Segment Open

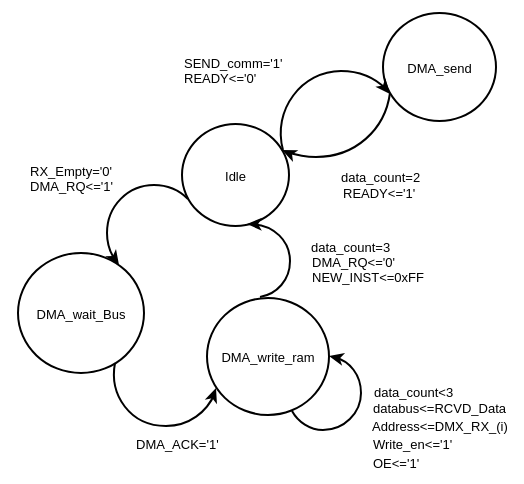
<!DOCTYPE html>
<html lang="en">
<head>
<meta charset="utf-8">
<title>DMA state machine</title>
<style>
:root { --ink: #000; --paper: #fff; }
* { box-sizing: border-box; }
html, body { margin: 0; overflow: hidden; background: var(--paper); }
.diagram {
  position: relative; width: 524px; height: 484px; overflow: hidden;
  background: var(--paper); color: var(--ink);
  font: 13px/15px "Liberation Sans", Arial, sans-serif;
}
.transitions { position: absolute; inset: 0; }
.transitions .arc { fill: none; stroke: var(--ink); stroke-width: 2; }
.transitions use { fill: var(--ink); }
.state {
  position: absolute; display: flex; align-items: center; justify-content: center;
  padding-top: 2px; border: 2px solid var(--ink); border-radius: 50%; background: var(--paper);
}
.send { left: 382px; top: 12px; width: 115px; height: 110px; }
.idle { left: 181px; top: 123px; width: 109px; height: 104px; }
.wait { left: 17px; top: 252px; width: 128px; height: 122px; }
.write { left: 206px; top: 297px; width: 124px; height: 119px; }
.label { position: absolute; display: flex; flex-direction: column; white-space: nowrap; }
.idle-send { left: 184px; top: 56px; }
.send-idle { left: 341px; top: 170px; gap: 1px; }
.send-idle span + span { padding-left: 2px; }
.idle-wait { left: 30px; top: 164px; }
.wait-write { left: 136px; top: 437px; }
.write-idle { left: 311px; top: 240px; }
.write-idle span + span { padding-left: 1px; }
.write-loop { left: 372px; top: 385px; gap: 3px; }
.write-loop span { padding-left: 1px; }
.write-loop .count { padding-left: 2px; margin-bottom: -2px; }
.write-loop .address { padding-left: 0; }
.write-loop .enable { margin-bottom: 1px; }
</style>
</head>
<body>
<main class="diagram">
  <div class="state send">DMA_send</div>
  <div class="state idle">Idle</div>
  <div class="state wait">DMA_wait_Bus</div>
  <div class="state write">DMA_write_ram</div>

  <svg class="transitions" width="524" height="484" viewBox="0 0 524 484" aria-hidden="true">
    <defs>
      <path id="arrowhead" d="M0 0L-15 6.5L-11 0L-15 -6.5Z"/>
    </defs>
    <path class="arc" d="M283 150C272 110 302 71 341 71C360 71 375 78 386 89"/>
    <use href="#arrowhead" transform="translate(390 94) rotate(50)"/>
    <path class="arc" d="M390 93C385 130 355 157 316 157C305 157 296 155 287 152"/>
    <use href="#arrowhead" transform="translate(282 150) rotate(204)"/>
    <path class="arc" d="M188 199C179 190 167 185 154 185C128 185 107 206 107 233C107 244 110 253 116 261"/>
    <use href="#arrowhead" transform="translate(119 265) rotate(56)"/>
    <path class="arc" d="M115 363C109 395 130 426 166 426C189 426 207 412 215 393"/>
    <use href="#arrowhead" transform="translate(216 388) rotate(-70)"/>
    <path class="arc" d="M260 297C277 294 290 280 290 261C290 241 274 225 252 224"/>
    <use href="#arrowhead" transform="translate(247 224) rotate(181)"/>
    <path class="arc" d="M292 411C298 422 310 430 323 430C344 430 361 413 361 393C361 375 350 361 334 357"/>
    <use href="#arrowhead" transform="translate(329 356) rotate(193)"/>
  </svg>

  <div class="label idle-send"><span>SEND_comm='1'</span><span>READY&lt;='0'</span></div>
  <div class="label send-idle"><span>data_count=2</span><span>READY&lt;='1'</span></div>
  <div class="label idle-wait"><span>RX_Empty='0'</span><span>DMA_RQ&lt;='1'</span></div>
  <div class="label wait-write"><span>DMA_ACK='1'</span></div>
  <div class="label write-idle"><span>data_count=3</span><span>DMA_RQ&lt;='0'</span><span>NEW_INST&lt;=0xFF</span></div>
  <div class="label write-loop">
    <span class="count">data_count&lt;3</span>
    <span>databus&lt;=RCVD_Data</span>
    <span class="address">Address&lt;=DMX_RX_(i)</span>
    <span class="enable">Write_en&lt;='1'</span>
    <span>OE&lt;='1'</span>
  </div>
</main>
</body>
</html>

Segment Closed

_TASK OBJECTIVE_. Retype the whole listing above exactly as written. Skip the pictures.

_WRITTEN SOLUTION_.
<!DOCTYPE html>
<html lang="en">
<head>
<meta charset="utf-8">
<title>DMA state machine</title>
<style>
:root { --ink: #000; --paper: #fff; }
* { box-sizing: border-box; }
html, body { margin: 0; overflow: hidden; background: var(--paper); }
.diagram {
  position: relative; width: 524px; height: 484px; overflow: hidden;
  background: var(--paper); color: var(--ink);
  font: 13px/15px "Liberation Sans", Arial, sans-serif;
}
.transitions { position: absolute; inset: 0; }
.transitions .arc { fill: none; stroke: var(--ink); stroke-width: 2; }
.transitions use { fill: var(--ink); }
.state {
  position: absolute; display: flex; align-items: center; justify-content: center;
  padding-top: 2px; border: 2px solid var(--ink); border-radius: 50%; background: var(--paper);
}
.send { left: 382px; top: 12px; width: 115px; height: 110px; }
.idle { left: 181px; top: 123px; width: 109px; height: 104px; }
.wait { left: 17px; top: 252px; width: 128px; height: 122px; }
.write { left: 206px; top: 297px; width: 124px; height: 119px; }
.label { position: absolute; display: flex; flex-direction: column; white-space: nowrap; }
.idle-send { left: 184px; top: 56px; }
.send-idle { left: 341px; top: 170px; gap: 1px; }
.send-idle span + span { padding-left: 2px; }
.idle-wait { left: 30px; top: 164px; }
.wait-write { left: 136px; top: 437px; }
.write-idle { left: 311px; top: 240px; }
.write-idle span + span { padding-left: 1px; }
.write-loop { left: 372px; top: 385px; gap: 3px; }
.write-loop span { padding-left: 1px; }
.write-loop .count { padding-left: 2px; margin-bottom: -2px; }
.write-loop .address { padding-left: 0; }
.write-loop .enable { margin-bottom: 1px; }
</style>
</head>
<body>
<main class="diagram">
  <div class="state send">DMA_send</div>
  <div class="state idle">Idle</div>
  <div class="state wait">DMA_wait_Bus</div>
  <div class="state write">DMA_write_ram</div>

  <svg class="transitions" width="524" height="484" viewBox="0 0 524 484" aria-hidden="true">
    <defs>
      <path id="arrowhead" d="M0 0L-15 6.5L-11 0L-15 -6.5Z"/>
    </defs>
    <path class="arc" d="M283 150C272 110 302 71 341 71C360 71 375 78 386 89"/>
    <use href="#arrowhead" transform="translate(390 94) rotate(50)"/>
    <path class="arc" d="M390 93C385 130 355 157 316 157C305 157 296 155 287 152"/>
    <use href="#arrowhead" transform="translate(282 150) rotate(204)"/>
    <path class="arc" d="M188 199C179 190 167 185 154 185C128 185 107 206 107 233C107 244 110 253 116 261"/>
    <use href="#arrowhead" transform="translate(119 265) rotate(56)"/>
    <path class="arc" d="M115 363C109 395 130 426 166 426C189 426 207 412 215 393"/>
    <use href="#arrowhead" transform="translate(216 388) rotate(-70)"/>
    <path class="arc" d="M260 297C277 294 290 280 290 261C290 241 274 225 252 224"/>
    <use href="#arrowhead" transform="translate(247 224) rotate(181)"/>
    <path class="arc" d="M292 411C298 422 310 430 323 430C344 430 361 413 361 393C361 375 350 361 334 357"/>
    <use href="#arrowhead" transform="translate(329 356) rotate(193)"/>
  </svg>

  <div class="label idle-send"><span>SEND_comm='1'</span><span>READY&lt;='0'</span></div>
  <div class="label send-idle"><span>data_count=2</span><span>READY&lt;='1'</span></div>
  <div class="label idle-wait"><span>RX_Empty='0'</span><span>DMA_RQ&lt;='1'</span></div>
  <div class="label wait-write"><span>DMA_ACK='1'</span></div>
  <div class="label write-idle"><span>data_count=3</span><span>DMA_RQ&lt;='0'</span><span>NEW_INST&lt;=0xFF</span></div>
  <div class="label write-loop">
    <span class="count">data_count&lt;3</span>
    <span>databus&lt;=RCVD_Data</span>
    <span class="address">Address&lt;=DMX_RX_(i)</span>
    <span class="enable">Write_en&lt;='1'</span>
    <span>OE&lt;='1'</span>
  </div>
</main>
</body>
</html>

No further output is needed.